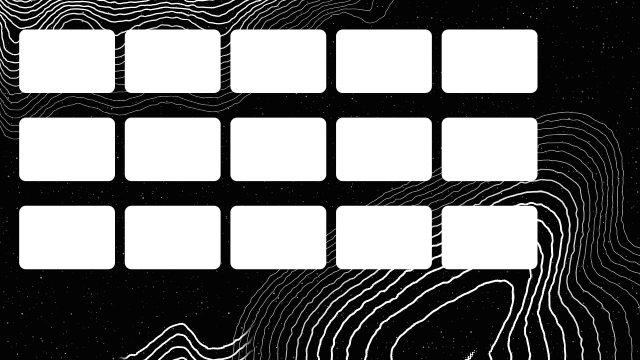
Give the GLSL for this background, as a WebGL 2 fragment shader.

```glsl
#version 300 es
precision highp float;
// White rounded cards in a grid over black, with contour lines and fine dust.
uniform vec2 u_resolution;
out vec4 outColor;

float hash(vec2 p) {
    return fract(sin(dot(p, vec2(127.1, 311.7))) * 43758.5453);
}

float noise(vec2 p) {
    vec2 i = floor(p), f = fract(p);
    f = f * f * (3.0 - 2.0 * f);
    return mix(mix(hash(i), hash(i + vec2(1, 0)), f.x),
               mix(hash(i + vec2(0, 1)), hash(i + vec2(1, 1)), f.x), f.y);
}

// Smooth line of given half width wherever the level is a whole number
float contour(float level, float halfWidth, float px) {
    float slope = max(length(vec2(dFdx(level), dFdy(level))), 1e-4);
    float d = abs(fract(level + 0.5) - 0.5) / slope * px;
    return clamp(0.5 + (halfWidth - d) / px, 0.0, 1.0);
}

// Nested arches fanning out from the lower edge
float archLines(vec2 p, float px) {
    vec2 q = p - vec2(560.0, -1.0);
    float a = atan(q.y, q.x);
    float bulge = (a - 1.03) / (a < 1.03 ? 0.28 : 0.45);
    float radius = mix(98.0, 128.0, smoothstep(0.6, 1.2, a))
                 + 65.0 * exp(-bulge * bulge) + 34.0 * smoothstep(2.3, 3.1, a);
    float power = mix(1.15, 2.4, smoothstep(0.3, 1.1, a));
    float level = 4.0 * pow(length(q) / radius, power);
    float outer = smoothstep(4.0, 10.0, level);
    float line = contour(level, mix(1.2, 0.4, outer), px);
    return line * mix(1.0, 0.65, outer) * (1.0 - smoothstep(15.2, 15.5, level));
}

// Small ridge left of the arches
float ridgeLines(vec2 p, float px) {
    float t = (p.x - 218.0) / (p.x < 218.0 ? 42.0 : 22.0);
    float rise = max(p.x - 250.0, 0.0);
    float height = 44.0 * exp(-t * t) + 0.01 * rise * rise + 12.0 * smoothstep(225.0, 260.0, p.x);
    float level = (height - p.y) / 14.0;
    float mask = step(-0.3, level) * smoothstep(140.0, 155.0, p.x)
               * (1.0 - smoothstep(285.0, 310.0, p.x));
    return contour(level, 1.1, px) * mask;
}

// Wavy slopes hanging from the upper left
float slopeLines(vec2 p, float px) {
    float depth = 432.0 - p.y;
    float hump = (p.x - 270.0) / 75.0;
    float edge = 180.0 - 0.36 * p.x + 55.0 * exp(-hump * hump)
               + 18.0 * cos(p.x / 25.0) * (1.0 - smoothstep(100.0, 260.0, p.x))
               - 40.0 * exp(-p.x / 16.0);
    float above = edge - depth + 45.0 * (noise(p / 45.0) - 0.5) * smoothstep(120.0, 20.0, depth);
    float level = pow(max(above, 0.0) / 7.0, 0.9);
    float inner = smoothstep(4.0, 13.0, level);
    return contour(level, mix(0.35, 0.8, inner), px) * mix(0.6, 1.0, inner) * step(0.6, level);
}

// One randomly placed speck in some of the cells
float dust(vec2 p, float size, float density, float px) {
    vec2 cell = floor(p / size);
    float pick = hash(cell + size);
    vec2 center = 0.2 + 0.6 * vec2(hash(cell + 17.3), hash(cell + 41.9));
    float radius = mix(0.3, 1.0, pow(hash(cell + 73.1), 3.0));
    float d = length(p - (cell + center) * size);
    float shade = mix(0.12, 0.65, pow(hash(cell + 5.7), 2.0));
    return step(pick, density) * shade * clamp(0.5 + (radius - d) / px, 0.0, 1.0);
}

// Grid of five by three rounded rectangles
float cards(vec2 p, float px) {
    vec2 first = vec2(80.5, 147.0), pitch = vec2(126.75, 105.75);
    vec2 index = clamp(round((p - first) / pitch), vec2(0), vec2(4, 2));
    vec2 q = abs(p - first - index * pitch) - vec2(57.5, 38.1) + 8.0;
    float d = length(max(q, 0.0)) + min(max(q.x, q.y), 0.0) - 8.0;
    return clamp(0.5 - d / px, 0.0, 1.0);
}

void main() {
    // The canvas is 432 units tall
    float px = 432.0 / u_resolution.y;
    vec2 p = gl_FragCoord.xy * px;

    // Slightly rough, hand-cut lines
    vec2 rough = p + 2.5 * (vec2(noise(p * 0.16), noise(p * 0.16 + 31.0)) - 0.5);
    float lines = max(archLines(rough, px), max(ridgeLines(rough, px), slopeLines(rough, px)));

    float specks = max(dust(p, 6.0, 0.3, px), dust(p + 3.0, 15.0, 0.35, px));
    float value = max(0.01, max(lines, specks));
    outColor = vec4(vec3(mix(value, 1.0, cards(p, px))), 1.0);
}
```
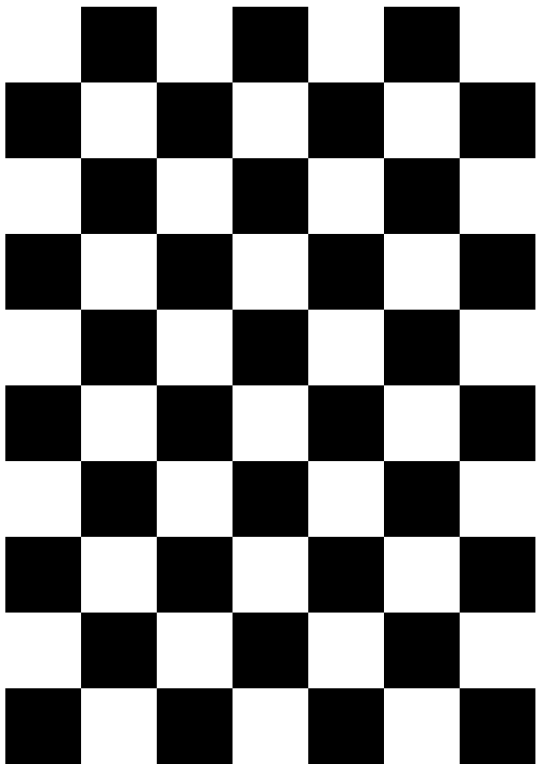
This pattern is drawn by a Shadertoy shader. Its source:

```glsl
// A black and white checkerboard, 7 squares across and 10 down, in a thin white margin.
// Each axis is a box-filtered square wave; the product of their signs picks the colour,
// so every edge blends across exactly one pixel at any canvas size.

#define SQUARES vec2(7.0, 10.0)         // columns, rows
#define SQUARE_SIZE 0.0986              // side, in canvas heights
#define BOARD_CENTER vec2(0.0005, -0.0018) // offset from the canvas centre
#define INK vec3(0.0)
#define PAPER vec3(1.0)

// Smoothed square wave per axis: +1 on even cells, -1 on odd cells.
vec2 cellSign(vec2 cell, float pixel) {
    vec2 edgeDistance = 0.5 - abs(mod(cell + 0.5, 2.0) - 1.0);
    return clamp(2.0 * edgeDistance / pixel, -1.0, 1.0);
}

// Coverage of the whole board, centred on the origin, in squares.
float boardCoverage(vec2 p, float pixel) {
    vec2 inside = clamp((0.5 * SQUARES - abs(p)) / pixel + 0.5, 0.0, 1.0);
    return inside.x * inside.y;
}

void mainImage(out vec4 fragColor, in vec2 fragCoord) {
    // Board coordinates, one unit per square
    vec2 canvas = (fragCoord - 0.5 * iResolution.xy) / iResolution.y;
    vec2 p = (canvas - BOARD_CENTER) / SQUARE_SIZE;
    float pixel = 1.0 / (iResolution.y * SQUARE_SIZE);

    // Hold the outer squares steady so only the board mask shapes the rim
    vec2 cell = clamp(p + 0.5 * SQUARES, vec2(0.5), SQUARES - 0.5);
    vec2 parity = cellSign(cell, pixel);

    // The lower left square is inked
    float ink = (0.5 + 0.5 * parity.x * parity.y) * boardCoverage(p, pixel);
    fragColor = vec4(mix(PAPER, INK, ink), 1.0);
}
```
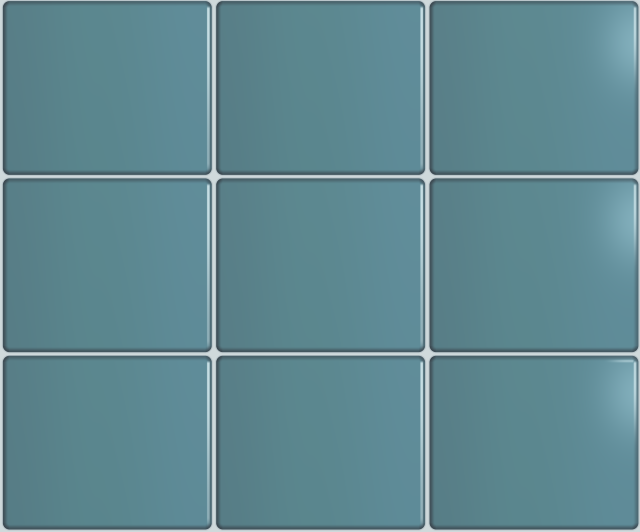
Write a WebGL 1 fragment shader that draws this pattern.

```glsl
precision highp float;

// Three by three glazed teal wall tiles with pale grout between them.
// Each tile is a rounded box distance; its rim is shaded by the edge normal,
// with a thin gloss line on the right and a soft sheen on the last column.
uniform vec2 u_resolution;

float hash(vec2 p) {
  return fract(sin(dot(p, vec2(127.1, 311.7))) * 43758.5453);
}

void main() {
  // One unit is the height of a tile cell
  float pixel = 3.0 / u_resolution.y;
  float cellWidth = u_resolution.x / u_resolution.y;
  vec2 grid = gl_FragCoord.xy / u_resolution * 3.0;
  vec2 id = floor(grid);
  vec2 p = (fract(grid) - vec2(0.503, 0.504)) * vec2(cellWidth, 1.0);

  // Rounded tile: signed distance and outward rim normal
  vec2 halfSize = vec2(cellWidth * 0.5 - 0.0125, 0.490);
  float radius = 0.038;
  vec2 q = abs(p) - halfSize + radius;
  vec2 corner = max(q, 0.0);
  float d = length(corner) + min(max(q.x, q.y), 0.0) - radius;
  vec2 normal = sign(p) * corner / max(length(corner), 0.0001);

  // Glaze: dull green-grey at the left to a bluer tone at the right
  float across = p.x / halfSize.x;
  vec3 glaze = mix(vec3(0.345, 0.495, 0.530), vec3(0.358, 0.530, 0.560),
                   smoothstep(-1.0, -0.1, across));
  glaze = mix(glaze, vec3(0.375, 0.550, 0.600), smoothstep(-0.1, 0.9, across));
  glaze += (hash(id) - 0.5) * 0.008 + p.y * 0.008;

  // Reflected light spreading from the right edge of the last column
  float lastColumn = step(1.5, id.x);
  float sheenHeight = 0.27 + 0.05 * (hash(id + 7.0) - 0.5);
  vec2 sheenOffset = (p - vec2(halfSize.x, sheenHeight)) / vec2(0.19, 0.24);
  glaze += lastColumn * 0.13 * exp(-dot(sheenOffset, sheenOffset));

  // Rounded rim: darkest at the left and bottom, softer at the top and right
  float rim = smoothstep(-0.032, -0.002, d);
  float shade = 0.48 * max(-normal.x, 0.0) + 0.30 * max(normal.x, 0.0)
              + 0.45 * max(-normal.y, 0.0) + 0.34 * max(normal.y, 0.0);
  glaze = mix(glaze, vec3(0.20, 0.22, 0.25), rim * min(shade * 1.35, 0.75));

  // Gloss line inside the right rim, fading downwards
  float gloss = 1.0 - smoothstep(0.003, 0.009 + 0.5 * pixel,
                                 abs(p.x - halfSize.x + 0.019));
  gloss *= 1.0 - smoothstep(halfSize.y - 0.045, halfSize.y - 0.025, p.y);
  gloss *= smoothstep(-0.485, -0.42, p.y);
  gloss *= mix(0.45 + 0.45 * smoothstep(-0.45, 0.35, p.y),
               0.75 * smoothstep(-0.05, 0.35, p.y), lastColumn);

  // Short gloss along the top of the lower right tile
  float topGloss = 1.0 - smoothstep(0.002, 0.012, abs(p.y - halfSize.y + 0.030));
  topGloss *= smoothstep(halfSize.x - 0.20, halfSize.x - 0.06, p.x);
  topGloss *= 1.0 - smoothstep(halfSize.x - 0.035, halfSize.x - 0.02, p.x);
  topGloss *= lastColumn * (1.0 - step(0.5, id.y)) * 0.45;
  glaze = mix(glaze, vec3(0.82, 0.91, 0.93), max(gloss, topGloss));

  // Pale grout, slightly shadowed where it meets the tile
  vec3 grout = mix(vec3(0.70, 0.75, 0.77), vec3(0.81, 0.85, 0.86),
                   smoothstep(0.0, 0.010, d));
  float tile = 1.0 - smoothstep(-0.6 * pixel, 0.6 * pixel, d);
  gl_FragColor = vec4(mix(grout, glaze, tile), 1.0);
}
```
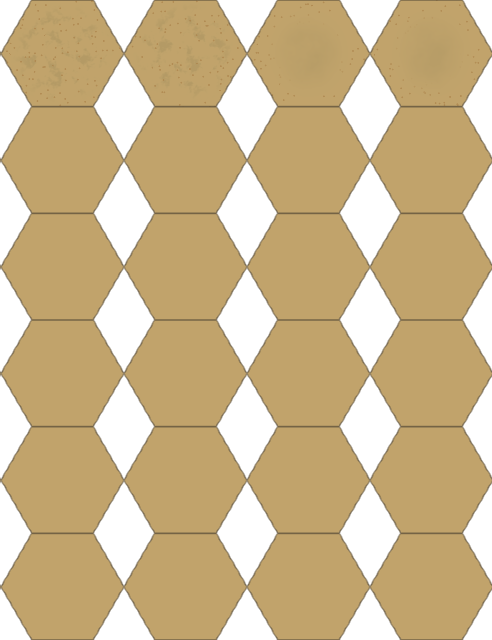
Write a Shadertoy shader that draws this pattern.

```glsl
// Four by six ochre hexagon tiles with thin dark outlines, white diamond gaps and a worn top row.

vec2 hash2(vec2 p) {
    return fract(sin(vec2(dot(p, vec2(127.1, 311.7)), dot(p, vec2(269.5, 183.3)))) * 43758.5);
}

// Cellular noise: x = distance to the nearest point, y = random value of that point
vec2 cellular(vec2 p) {
    vec2 base = floor(p);
    vec2 nearest = vec2(9.0, 0.0);
    for (int j = -1; j <= 1; j++)
    for (int i = -1; i <= 1; i++) {
        vec2 cell = base + vec2(i, j);
        float dist = length(cell + hash2(cell) - p);
        if (dist < nearest.x) nearest = vec2(dist, hash2(cell + 37.0).x);
    }
    return nearest;
}

// Layered, rotated sines give a soft mottling in about -1..1
float mottling(vec2 p) {
    float sum = 0.0, amplitude = 0.5;
    for (int i = 0; i < 5; i++) {
        sum += amplitude * sin(p.x + 1.7 * sin(p.y)) * cos(p.y + 1.3 * sin(p.x));
        p = mat2(1.3, 1.1, -1.1, 1.3) * p + 2.3;
        amplitude *= 0.7;
    }
    return sum;
}

// Stains and specks, local to one tile so that they wrap with it
vec3 weather(vec3 color, vec2 p, float column) {
    vec2 seed = p + column * 7.3;
    float inside = 1.0 - smoothstep(0.3, 0.5, length(p));
    float grain = smoothstep(0.05, 0.65, mottling(seed * 11.0));
    float cloud = (1.0 - smoothstep(0.08, 0.38, length(p * vec2(1.0, 0.9))))
                * (0.65 + 0.35 * mottling(seed * 5.0));
    float stain = column < 1.5 ? grain * inside : cloud * 0.8;
    color = mix(color, vec3(0.67, 0.58, 0.38), 0.6 * stain);

    vec2 speck = cellular(seed * 24.0);
    float dot = (1.0 - smoothstep(0.1, 0.3, speck.x)) * step(0.83, speck.y);
    float spread = column < 1.5 ? 0.6 : smoothstep(0.25, 0.45, length(p)) * 0.6;
    return mix(color, vec3(0.66, 0.49, 0.27), dot * spread);
}

void mainImage(out vec4 fragColor, in vec2 fragCoord) {
    // Grid of cells, measured in cell heights
    vec2 size = iResolution.xy / vec2(4.0, 6.0);
    vec2 grid = fragCoord / size - vec2(0.008, 0.0);
    vec2 id = mod(floor(grid), vec2(4.0, 6.0));
    vec2 p = (fract(grid) - 0.5) * size / size.y;
    float width = size.x / size.y;
    float aa = 1.25 / size.y;

    // Distances to the slanted sides, slightly uneven, and to the flat sides
    vec2 normal = normalize(vec2(0.5, width * 0.25));
    float slant = dot(abs(p) - vec2(width * 0.5, 0.0), normal);
    slant += 0.0025 * sin(p.y * 75.4);
    float flatSide = abs(p.y) - 0.5;

    // Tile fill; only the top row is worn
    vec3 tile = vec3(0.755, 0.64, 0.42);
    if (id.y > 4.5) tile = weather(tile, p, id.x);
    float fill = clamp(0.5 - slant / aa, 0.0, 1.0);
    vec3 color = mix(vec3(1.0), tile, fill);

    // Outlines
    float slantLine = clamp((0.0065 - abs(slant)) / aa + 0.5, 0.0, 1.0);
    float flatLine = clamp((0.0075 + flatSide) / aa + 0.5, 0.0, 1.0) * fill;
    float lines = max(slantLine * (0.63 + 0.1 * sin(p.y * 75.4)), flatLine * 0.72);
    color = mix(color, vec3(0.34, 0.29, 0.21), lines);

    fragColor = vec4(color, 1.0);
}
```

- - - -

Work required => What is the number of lines in the listing above that hold "clamp"? Respond with that number and nothing else.

Answer space => 10